He claimed that the United States is currently “in the frontline in the battle of hate” due to the First Amendment, specifically the freedom of speech clause. This clause is used for reasoning on both sides of the fight. The First Amendment protects five rights: freedom of religion, speech, press, petition, and assembly. Trestan chose to focus on the freedom of speech aspect of the First Amendment. 

He spoke about the recent Straight Pride Parade in Boston, a modern story examining the freedom of speech clause. Prior to approving their permit to assemble, Boston’s Mayor, Marty Walsh, made it clear he did not personally agree with the parade and only allowed it because of the freedom to assembly clause also included in the First Amendment. At the parade, many protesters were arrested and thus given an arraignment date. The prosecution argued to drop the case but the judge did not allow this. The appeals court sided with the prosecution and the protesters were set free. 

Another story Trestan chronicled involved the Laconia Daily Sun, a local newspaper in New Hampshire. The paper published a letter written by a white supremacist who wrote that the Holocaust was all just an extensive hoax. The Laconia Daily Sun received massive criticism which the editor of the newspaper rebuked using the First Amendment. 

Another example Trestan drew upon was the Daily Stormer, a neo-Nazi website used to promote and spread hate, run by Andrew Anglin. In June of 2019, the website targeted Tanya Gersh, a female Jewish realtor from Whitefish, Montana. Gersh was helping a resident of Whitefish, Sherry Spencer to sell a house when it turned out that Spencer’s son, Richard, was an American neo-Nazi. Shortly after this discovery, Sherry Spencer accused Gersh of harassing her to sell the house, a story which quickly reached Anglin and The Daily Stormer. 

Anglin posted Gersh’s personal information on his website, encouraging people to harass her and her family. She received hundreds of hateful messages and threats and was forced to move out of Whitefish with her husband and twelve-year-old son. Gersh then filed a lawsuit against Anglin and his website whereupon Anglin claimed that his posts were protected by the First Amendment, though the judge did not agree with him. In the end, Gersh was awarded a 14 million dollar settlement. 
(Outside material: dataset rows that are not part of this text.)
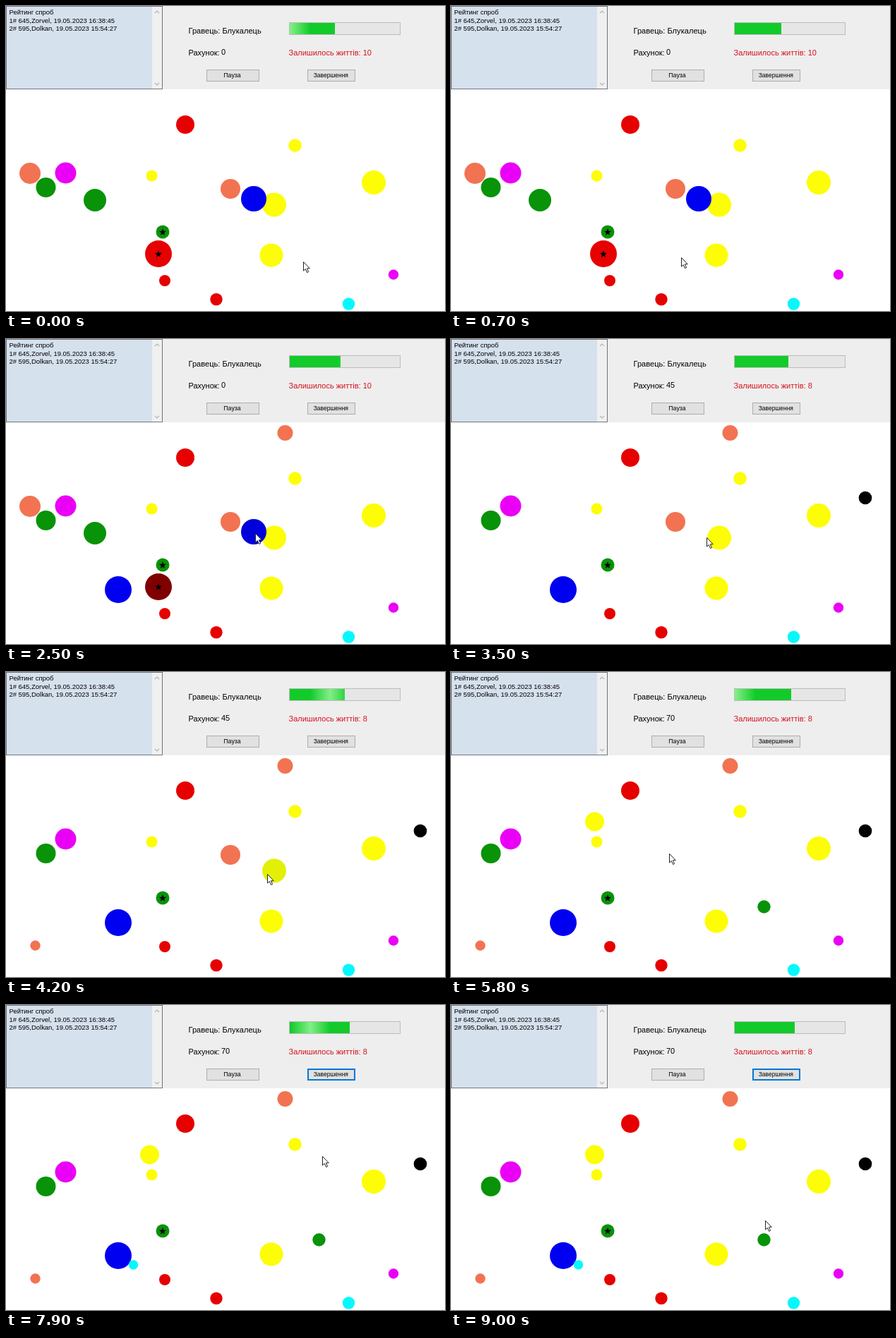
Animation, 622 px wide and 432 px high, one loop 9100 ms. Source, as an HTML page with a canvas:

```html
<!DOCTYPE html>
<html lang="uk">
<head>
<meta charset="utf-8">
<title>Кульки</title>
<style>
html, body { margin: 0; width: 100%; height: 100%; overflow: hidden; background: #fff; }
canvas { display: block; width: 622px; height: 432px; }
</style>
</head>
<body>
<canvas id="stage" width="622" height="432"></canvas>
<script>
const ctx = document.getElementById("stage").getContext("2d");
const LOOP = 9100, STEP = 100;
const FONT = '"Liberation Sans", Arial, sans-serif';

const CORAL = "#f27352", GREEN = "#089308", PINK = "#ea00f6", RED = "#e60000",
  YELLOW = "#fdfd05", BLUE = "#0000f0", CYAN = "#05f8fd", BLACK = "#000";

// x, y, radius, colour, options: from / to in ms, star, shades [time, colour]
const balls = [
  [34, 237, 15, CORAL, { to: 2700 }],
  [56.5, 257, 14, GREEN],
  [84.5, 236.5, 15, PINK],
  [126, 275, 16, GREEN, { to: 2900 }],
  [254, 168, 13, RED],
  [206.5, 240.5, 8, YELLOW],
  [409.5, 197.5, 9.3, YELLOW],
  [521, 250, 17, YELLOW],
  [318, 259, 14, CORAL, { to: 5200, shades: [[5000, "#dd6a4c"], [5100, "#b8563c"]] }],
  [380, 281.5, 17, YELLOW, { to: 4700, shades: [[4000, "#e2f008"], [4500, "#c4cc06"]] }],
  [351, 273, 18, BLUE, { to: 3000, shades: [[2400, "#0000da"], [2700, "#0000a8"]] }],
  [222, 320, 9.5, GREEN, { star: 1 }],
  [216, 351, 19, RED, { star: 1, to: 2800, shades: [[1300, "#d9606c"], [1700, "#b02c34"], [2000, "#800000"]] }],
  [376, 353, 16.5, YELLOW],
  [225, 389, 8, RED],
  [298, 415.5, 8.7, RED],
  [485.5, 422, 8.7, CYAN],
  [549, 380.5, 7.2, PINK],
  [159, 355, 19, BLUE, { from: 900 }],
  [395.5, 133, 11, CORAL, { from: 1800 }],
  [587, 225, 9.3, BLACK, { from: 2700 }],
  [41.5, 387.5, 7.2, CORAL, { from: 3600 }],
  [443.5, 332.5, 9.2, GREEN, { from: 4500 }],
  [203.5, 212, 13.5, YELLOW, { from: 5400 }],
  [180.5, 368, 6.7, CYAN, { from: 6300 }]
];

// time, x, y
const pointer = [
  [0, 421, 362], [200, 421, 362], [1200, 230, 349], [1900, 230, 349],
  [2400, 353, 275], [3100, 353, 275], [3900, 370, 286], [4600, 370, 286],
  [5000, 316, 260], [5300, 309, 257], [5900, 309, 257], [6700, 452, 94],
  [7300, 452, 94], [8400, 445, 305]
];
const barEnd = [
  [0, 466], [1500, 471], [2500, 474], [4200, 480], [4800, 480],
  [5200, 482], [5800, 482], [6800, 487]
];
const score = [[0, 0], [2800, 30], [3000, 45], [4700, 60], [5200, 70]];
const lives = [[0, 10], [2700, 9], [2900, 8]];

const smooth = k => k * k * (3 - 2 * k);

function held(keys, t, start) {
  return keys.reduce((v, [at, next]) => t >= at ? next : v, start);
}

function track(keys, t, i, ease = k => k) {
  const n = keys.findIndex(k => k[0] > t);
  if (n < 0) return keys[keys.length - 1][i];
  const a = keys[n - 1], b = keys[n];
  return a[i] + (b[i] - a[i]) * ease((t - a[0]) / (b[0] - a[0]));
}

function text(s, x, y, size, color = "#000", align = "left") {
  ctx.font = `${size}px ${FONT}`;
  ctx.textAlign = align;
  ctx.fillStyle = color;
  ctx.fillText(s, x, y);
}

function box(x, y, w, h, fill, line, weight = 1) {
  ctx.fillStyle = line;
  ctx.fillRect(x, y, w, h);
  ctx.fillStyle = fill;
  ctx.fillRect(x + weight, y + weight, w - 2 * weight, h - 2 * weight);
}

function polygon(points) {
  ctx.beginPath();
  points.forEach(([x, y]) => ctx.lineTo(x, y));
  ctx.closePath();
}

function chevron(x, y, dir) {
  ctx.beginPath();
  ctx.moveTo(x - 3, y + 1.5 * dir);
  ctx.lineTo(x, y - 1.5 * dir);
  ctx.lineTo(x + 3, y + 1.5 * dir);
  ctx.strokeStyle = "#b4b4b4";
  ctx.lineWidth = 1.2;
  ctx.stroke();
}

function drawList() {
  box(0, 0, 222, 118, "#d6e1ee", "#70757c");
  ctx.fillStyle = "#f0f0f0";
  ctx.fillRect(207, 1, 14, 116);
  chevron(214, 8.5, 1);
  chevron(214, 110.5, -1);
  text("Рейтинг спроб", 4.5, 12, 9.45);
  text("1# 645,Zorvel, 19.05.2023 16:38:45", 4.5, 23.5, 9.45);
  text("2# 595,Dolkan, 19.05.2023 15:54:27", 4.5, 35, 9.45);
}

function drawBar(t) {
  box(401, 23, 158, 18, "#e6e6e6", "#bcbcbc");
  const w = Math.round(track(barEnd, t, 1)) - 402;
  ctx.fillStyle = "#12cb2a";
  ctx.fillRect(402, 24, w, 16);
  const period = 1933;
  const phase = (t + 200) % period - 200;
  const mid = 403 + phase * 0.168;
  const shine = ctx.createLinearGradient(mid - 28, 0, mid + 28, 0);
  shine.addColorStop(0, "rgba(150,245,150,0)");
  shine.addColorStop(0.5, "rgba(150,245,150,.85)");
  shine.addColorStop(1, "rgba(150,245,150,0)");
  ctx.fillStyle = shine;
  ctx.fillRect(402, 24, w, 16);
}

function drawButtons(t, x, y) {
  box(284, 90, 75, 17, "#e1e1e1", "#adadad");
  text("Пауза", 320.5, 101.3, 8.8, "#000", "center");
  const over = x >= 427 && x < 495 && y >= 90 && y < 107;
  const focus = t >= 7000;
  const down = focus && t < 7100;
  const fill = down ? "#cce4f7" : over ? "#e5f1fb" : "#e1e1e1";
  box(427, 90, 68, 17, fill, over || focus ? "#0078d7" : "#adadad", focus && !over ? 2 : 1);
  text("Завершення", 460.3, 101.3, 8.5, "#000", "center");
}

function drawStar(x, y) {
  polygon(Array.from({ length: 10 }, (_, i) => {
    const r = i % 2 ? 2.2 : 5.4, a = i * Math.PI / 5;
    return [x + r * Math.sin(a), y - r * Math.cos(a)];
  }));
  ctx.fillStyle = BLACK;
  ctx.fill();
}

function drawBall([x, y, r, color, { from = 0, to = LOOP, star, shades = [] } = {}], t) {
  if (t < from || t >= to) return;
  ctx.beginPath();
  ctx.arc(x, y, r, 0, Math.PI * 2);
  ctx.fillStyle = held(shades, t, color);
  ctx.fill();
  if (star) drawStar(x, y + 0.5);
}

function drawPointer(x, y) {
  ctx.save();
  ctx.translate(x, y);
  polygon([[0, 0], [0, 12.6], [2.8, 10], [5, 15], [7.1, 14.1], [4.9, 9.3], [8.7, 9.1]]);
  ctx.fillStyle = "#fff";
  ctx.fill();
  ctx.strokeStyle = "#222";
  ctx.lineWidth = 1;
  ctx.stroke();
  ctx.restore();
}

function draw(t) {
  const x = Math.round(track(pointer, t, 1, smooth)) + 0.5;
  const y = Math.round(track(pointer, t, 2, smooth)) + 0.5;
  ctx.fillStyle = "#fff";
  ctx.fillRect(0, 0, 622, 432);
  ctx.fillStyle = "#eee";
  ctx.fillRect(0, 0, 622, 118);
  drawList();
  text("Гравець: Блукалець", 258.5, 39, 11.1);
  text("Рахунок:", 258.5, 69.5, 11);
  text(held(score, t), 305, 69, 11);
  text("Залишилось життів: " + held(lives, t), 400.5, 69.5, 11, "#d8101c");
  drawBar(t);
  drawButtons(t, x, y);
  balls.forEach(b => drawBall(b, t));
  drawPointer(x, y);
}

const start = performance.now();
function tick() {
  const t = (performance.now() - start) % LOOP;
  draw(Math.floor(t / STEP) * STEP);
  requestAnimationFrame(tick);
}
tick();
</script>
</body>
</html>
```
Trestan’s final story followed the case of Wisconsin v. Mitchell. This case followed Todd Mitchell, a young black man, who allegedly instigated a fight with a young white boy. Mitchell was convicted of aggravated battery and was sentenced to two years in prison. Following his conviction, the court was presented with new evidence that Mitchell had acted on race-based motive and his sentence was increased to seven years. 

Mitchell decided to challenge his increased punishment, questioning a potential violation of his First Amendment right to free speech. The case made its way to the Supreme Court where it was found that Mitchell’s First Amendment rights were not in violation and that the Wisconsin statute was akin to anti-discrimination laws that comply with the First Amendment. 

After this story, Trestan concluded with what he had originally begun with, the forty-five words of the First Amendment. He also asked the audience to think about a few words that are associated with hate in America. Just a few of the words thrown out were equality, inequality, race, justice, and discrimination. 

The concept of treating every person equally was not around when the Constitution was written so many years ago. Trestan mentioned how the very fabric of the United States is composed of the people who live here and how the First Amendment is to be applied today. He concluded his powerful speech with the quote, “words are only as powerful as we make them: our future depends on us.”